As Nadal cranked up his forehand, Del Potro's legs slowed. Tiger Woods, sitting in Nadal's box, was among the enthusiastic supporters as the top seed reeled off nine games in a row before Del Potro finally stopped the rot.

Nadal has come a long way in eight years on hard courts and, although Del Potro tried to dig in, the pressure from the other end was relentless.

Anderson briefly made the top 10 two years ago when he beat Andy Murray here to reach the quarter-finals but he has struggled with injuries since.

The most serious of them was a hip problem that ruled him out of the Australian Open and left him fearing he would need surgery.

He said: “It’s definitely an amazing feeling being in this position and I have worked very hard to get here. I have given myself a shot at being in the finals and I will be playing for a grand slam trophy.

“These grand slams are tough. We’ve been privileged to play with some of the best players to ever play the game and it’s nice that some of them gave us a shot at this tournament.”

Anderson began nervously against Carreno Busta, understandably aware of the opportunity in front of him, but once he found his range in the second set he began to dominate.

The South African eventually proved too powerful for his opponent, and, like Nadal, he had major-winning support in the shape of golfers Louis Oosthuizen and Charl Schwartzel.

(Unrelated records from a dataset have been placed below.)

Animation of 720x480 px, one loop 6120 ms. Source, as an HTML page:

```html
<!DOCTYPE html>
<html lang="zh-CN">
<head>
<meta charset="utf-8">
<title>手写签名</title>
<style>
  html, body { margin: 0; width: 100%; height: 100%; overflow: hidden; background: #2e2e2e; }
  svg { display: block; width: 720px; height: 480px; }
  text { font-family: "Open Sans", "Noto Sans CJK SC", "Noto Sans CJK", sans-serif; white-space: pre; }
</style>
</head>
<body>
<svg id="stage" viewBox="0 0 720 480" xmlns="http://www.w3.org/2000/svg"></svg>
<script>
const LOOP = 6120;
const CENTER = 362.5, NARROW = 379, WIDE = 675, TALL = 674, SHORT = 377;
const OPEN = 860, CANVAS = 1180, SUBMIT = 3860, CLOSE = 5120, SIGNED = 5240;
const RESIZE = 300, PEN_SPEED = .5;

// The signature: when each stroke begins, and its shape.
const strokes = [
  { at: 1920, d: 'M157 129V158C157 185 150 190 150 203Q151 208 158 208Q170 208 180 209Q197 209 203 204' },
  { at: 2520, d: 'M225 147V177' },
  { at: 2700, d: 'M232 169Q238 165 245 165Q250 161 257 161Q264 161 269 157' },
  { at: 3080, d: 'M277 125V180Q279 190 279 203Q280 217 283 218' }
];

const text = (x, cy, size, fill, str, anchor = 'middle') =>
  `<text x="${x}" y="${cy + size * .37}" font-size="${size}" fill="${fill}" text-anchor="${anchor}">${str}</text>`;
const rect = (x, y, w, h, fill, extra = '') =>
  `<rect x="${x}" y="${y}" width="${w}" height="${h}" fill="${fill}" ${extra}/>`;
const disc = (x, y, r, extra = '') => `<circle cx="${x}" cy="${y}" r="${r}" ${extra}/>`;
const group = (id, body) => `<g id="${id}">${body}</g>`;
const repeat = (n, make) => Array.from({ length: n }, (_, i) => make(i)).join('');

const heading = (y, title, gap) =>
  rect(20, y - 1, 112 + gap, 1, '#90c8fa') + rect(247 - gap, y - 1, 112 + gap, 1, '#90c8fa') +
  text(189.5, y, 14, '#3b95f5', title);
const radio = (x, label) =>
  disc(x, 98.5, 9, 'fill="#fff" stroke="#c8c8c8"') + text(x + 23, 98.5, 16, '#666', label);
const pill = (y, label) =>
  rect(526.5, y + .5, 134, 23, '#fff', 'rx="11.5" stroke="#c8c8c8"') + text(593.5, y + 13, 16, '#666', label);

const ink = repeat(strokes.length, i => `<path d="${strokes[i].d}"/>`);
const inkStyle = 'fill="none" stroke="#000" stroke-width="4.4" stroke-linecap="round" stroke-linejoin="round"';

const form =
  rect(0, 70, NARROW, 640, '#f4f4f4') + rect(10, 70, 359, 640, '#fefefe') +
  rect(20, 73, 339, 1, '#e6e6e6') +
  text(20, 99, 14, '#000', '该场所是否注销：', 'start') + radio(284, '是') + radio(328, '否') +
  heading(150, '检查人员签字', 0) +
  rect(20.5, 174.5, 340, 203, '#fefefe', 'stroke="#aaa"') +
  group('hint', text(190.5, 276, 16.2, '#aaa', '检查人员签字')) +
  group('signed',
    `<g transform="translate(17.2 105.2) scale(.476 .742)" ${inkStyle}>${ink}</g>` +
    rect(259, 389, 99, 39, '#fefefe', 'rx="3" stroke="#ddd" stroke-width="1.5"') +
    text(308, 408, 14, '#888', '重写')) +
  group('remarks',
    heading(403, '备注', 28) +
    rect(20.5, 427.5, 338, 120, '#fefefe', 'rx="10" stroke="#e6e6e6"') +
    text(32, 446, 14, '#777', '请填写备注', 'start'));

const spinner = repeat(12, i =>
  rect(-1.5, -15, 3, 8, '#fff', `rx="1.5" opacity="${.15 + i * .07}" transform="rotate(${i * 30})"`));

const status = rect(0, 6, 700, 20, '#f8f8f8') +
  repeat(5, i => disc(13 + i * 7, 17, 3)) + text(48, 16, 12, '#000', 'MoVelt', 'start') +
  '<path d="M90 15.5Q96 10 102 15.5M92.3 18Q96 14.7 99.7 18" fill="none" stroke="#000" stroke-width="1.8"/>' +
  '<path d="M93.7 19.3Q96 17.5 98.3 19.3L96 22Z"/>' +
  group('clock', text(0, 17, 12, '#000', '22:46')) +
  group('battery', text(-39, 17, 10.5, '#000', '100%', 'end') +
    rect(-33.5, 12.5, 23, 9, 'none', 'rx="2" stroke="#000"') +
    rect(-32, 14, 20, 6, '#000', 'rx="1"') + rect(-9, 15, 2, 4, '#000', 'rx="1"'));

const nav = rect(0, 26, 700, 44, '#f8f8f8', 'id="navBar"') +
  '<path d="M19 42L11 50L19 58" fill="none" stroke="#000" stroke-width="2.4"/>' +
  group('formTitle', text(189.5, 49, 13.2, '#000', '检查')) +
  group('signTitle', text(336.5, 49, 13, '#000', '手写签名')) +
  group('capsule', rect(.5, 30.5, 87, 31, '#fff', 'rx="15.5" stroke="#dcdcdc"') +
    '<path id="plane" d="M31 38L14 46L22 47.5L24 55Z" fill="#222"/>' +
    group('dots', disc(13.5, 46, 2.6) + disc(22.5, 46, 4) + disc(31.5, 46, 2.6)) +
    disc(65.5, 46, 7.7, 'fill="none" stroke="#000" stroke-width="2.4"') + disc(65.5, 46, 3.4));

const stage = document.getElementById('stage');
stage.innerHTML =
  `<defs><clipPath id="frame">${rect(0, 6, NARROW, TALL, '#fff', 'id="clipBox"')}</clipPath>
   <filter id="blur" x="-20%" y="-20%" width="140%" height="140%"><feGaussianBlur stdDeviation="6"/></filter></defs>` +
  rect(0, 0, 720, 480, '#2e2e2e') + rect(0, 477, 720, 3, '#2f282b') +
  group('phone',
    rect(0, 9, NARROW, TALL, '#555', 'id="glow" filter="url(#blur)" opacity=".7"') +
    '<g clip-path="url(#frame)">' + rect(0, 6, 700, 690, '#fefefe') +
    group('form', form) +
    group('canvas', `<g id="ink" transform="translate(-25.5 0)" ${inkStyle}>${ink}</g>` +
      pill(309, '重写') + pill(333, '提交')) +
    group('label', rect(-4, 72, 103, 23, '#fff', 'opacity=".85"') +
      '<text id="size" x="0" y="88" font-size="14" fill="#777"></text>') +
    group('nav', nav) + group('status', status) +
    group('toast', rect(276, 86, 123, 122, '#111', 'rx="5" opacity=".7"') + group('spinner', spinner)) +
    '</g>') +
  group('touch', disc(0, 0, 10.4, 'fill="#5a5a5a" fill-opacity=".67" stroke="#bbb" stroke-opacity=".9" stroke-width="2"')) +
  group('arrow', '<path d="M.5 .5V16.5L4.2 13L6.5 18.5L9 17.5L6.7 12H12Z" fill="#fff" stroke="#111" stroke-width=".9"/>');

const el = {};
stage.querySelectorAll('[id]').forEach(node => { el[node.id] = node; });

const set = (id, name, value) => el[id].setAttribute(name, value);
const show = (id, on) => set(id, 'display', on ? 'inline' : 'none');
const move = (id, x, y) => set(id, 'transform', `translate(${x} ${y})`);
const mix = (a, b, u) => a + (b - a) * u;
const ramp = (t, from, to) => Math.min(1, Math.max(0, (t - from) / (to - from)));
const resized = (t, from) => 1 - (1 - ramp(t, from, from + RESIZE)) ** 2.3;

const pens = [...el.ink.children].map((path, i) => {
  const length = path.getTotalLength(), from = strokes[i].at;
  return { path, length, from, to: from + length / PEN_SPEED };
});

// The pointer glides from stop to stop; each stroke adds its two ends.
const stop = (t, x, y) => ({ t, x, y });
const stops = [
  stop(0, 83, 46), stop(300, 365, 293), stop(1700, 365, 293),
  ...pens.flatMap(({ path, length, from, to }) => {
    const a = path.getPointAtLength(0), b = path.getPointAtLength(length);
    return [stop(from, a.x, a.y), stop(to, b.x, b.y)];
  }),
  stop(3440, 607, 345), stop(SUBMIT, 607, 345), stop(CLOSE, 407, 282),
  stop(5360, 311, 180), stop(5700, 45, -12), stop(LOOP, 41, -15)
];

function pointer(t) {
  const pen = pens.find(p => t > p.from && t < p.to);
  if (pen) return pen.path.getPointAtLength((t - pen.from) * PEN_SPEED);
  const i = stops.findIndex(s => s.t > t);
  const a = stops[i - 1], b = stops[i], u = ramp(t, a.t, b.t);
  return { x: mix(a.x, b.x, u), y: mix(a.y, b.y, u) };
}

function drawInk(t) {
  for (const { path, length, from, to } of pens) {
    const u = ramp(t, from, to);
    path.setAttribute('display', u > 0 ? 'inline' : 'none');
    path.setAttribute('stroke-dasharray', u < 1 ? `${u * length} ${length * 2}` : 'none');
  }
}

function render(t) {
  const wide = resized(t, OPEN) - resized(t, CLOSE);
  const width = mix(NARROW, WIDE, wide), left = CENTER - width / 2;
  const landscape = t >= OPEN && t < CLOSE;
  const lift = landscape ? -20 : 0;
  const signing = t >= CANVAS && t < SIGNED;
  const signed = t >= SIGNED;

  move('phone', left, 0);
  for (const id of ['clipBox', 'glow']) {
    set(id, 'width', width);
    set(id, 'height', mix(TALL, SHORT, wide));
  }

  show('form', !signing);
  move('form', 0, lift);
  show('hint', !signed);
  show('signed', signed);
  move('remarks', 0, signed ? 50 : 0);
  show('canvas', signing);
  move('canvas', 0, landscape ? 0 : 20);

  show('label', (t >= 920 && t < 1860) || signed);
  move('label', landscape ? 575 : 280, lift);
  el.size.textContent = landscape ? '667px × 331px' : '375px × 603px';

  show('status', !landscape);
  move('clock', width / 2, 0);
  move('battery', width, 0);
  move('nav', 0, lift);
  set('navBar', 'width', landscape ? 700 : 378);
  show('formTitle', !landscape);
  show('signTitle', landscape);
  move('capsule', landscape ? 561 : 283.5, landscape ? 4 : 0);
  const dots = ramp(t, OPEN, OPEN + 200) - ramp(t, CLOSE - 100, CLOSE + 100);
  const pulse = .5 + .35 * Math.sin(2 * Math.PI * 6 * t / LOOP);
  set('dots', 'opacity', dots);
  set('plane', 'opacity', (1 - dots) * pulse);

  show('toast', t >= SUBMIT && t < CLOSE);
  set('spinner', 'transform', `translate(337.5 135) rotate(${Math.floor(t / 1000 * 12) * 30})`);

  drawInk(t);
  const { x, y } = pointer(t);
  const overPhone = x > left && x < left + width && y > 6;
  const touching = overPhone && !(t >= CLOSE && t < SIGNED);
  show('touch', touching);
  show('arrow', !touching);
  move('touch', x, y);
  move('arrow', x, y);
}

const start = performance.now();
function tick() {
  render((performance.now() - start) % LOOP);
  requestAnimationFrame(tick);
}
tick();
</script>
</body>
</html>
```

Anderson said: “I’m trying really hard to be able to join their ranks. It was really nice that they came out and watched me play today.”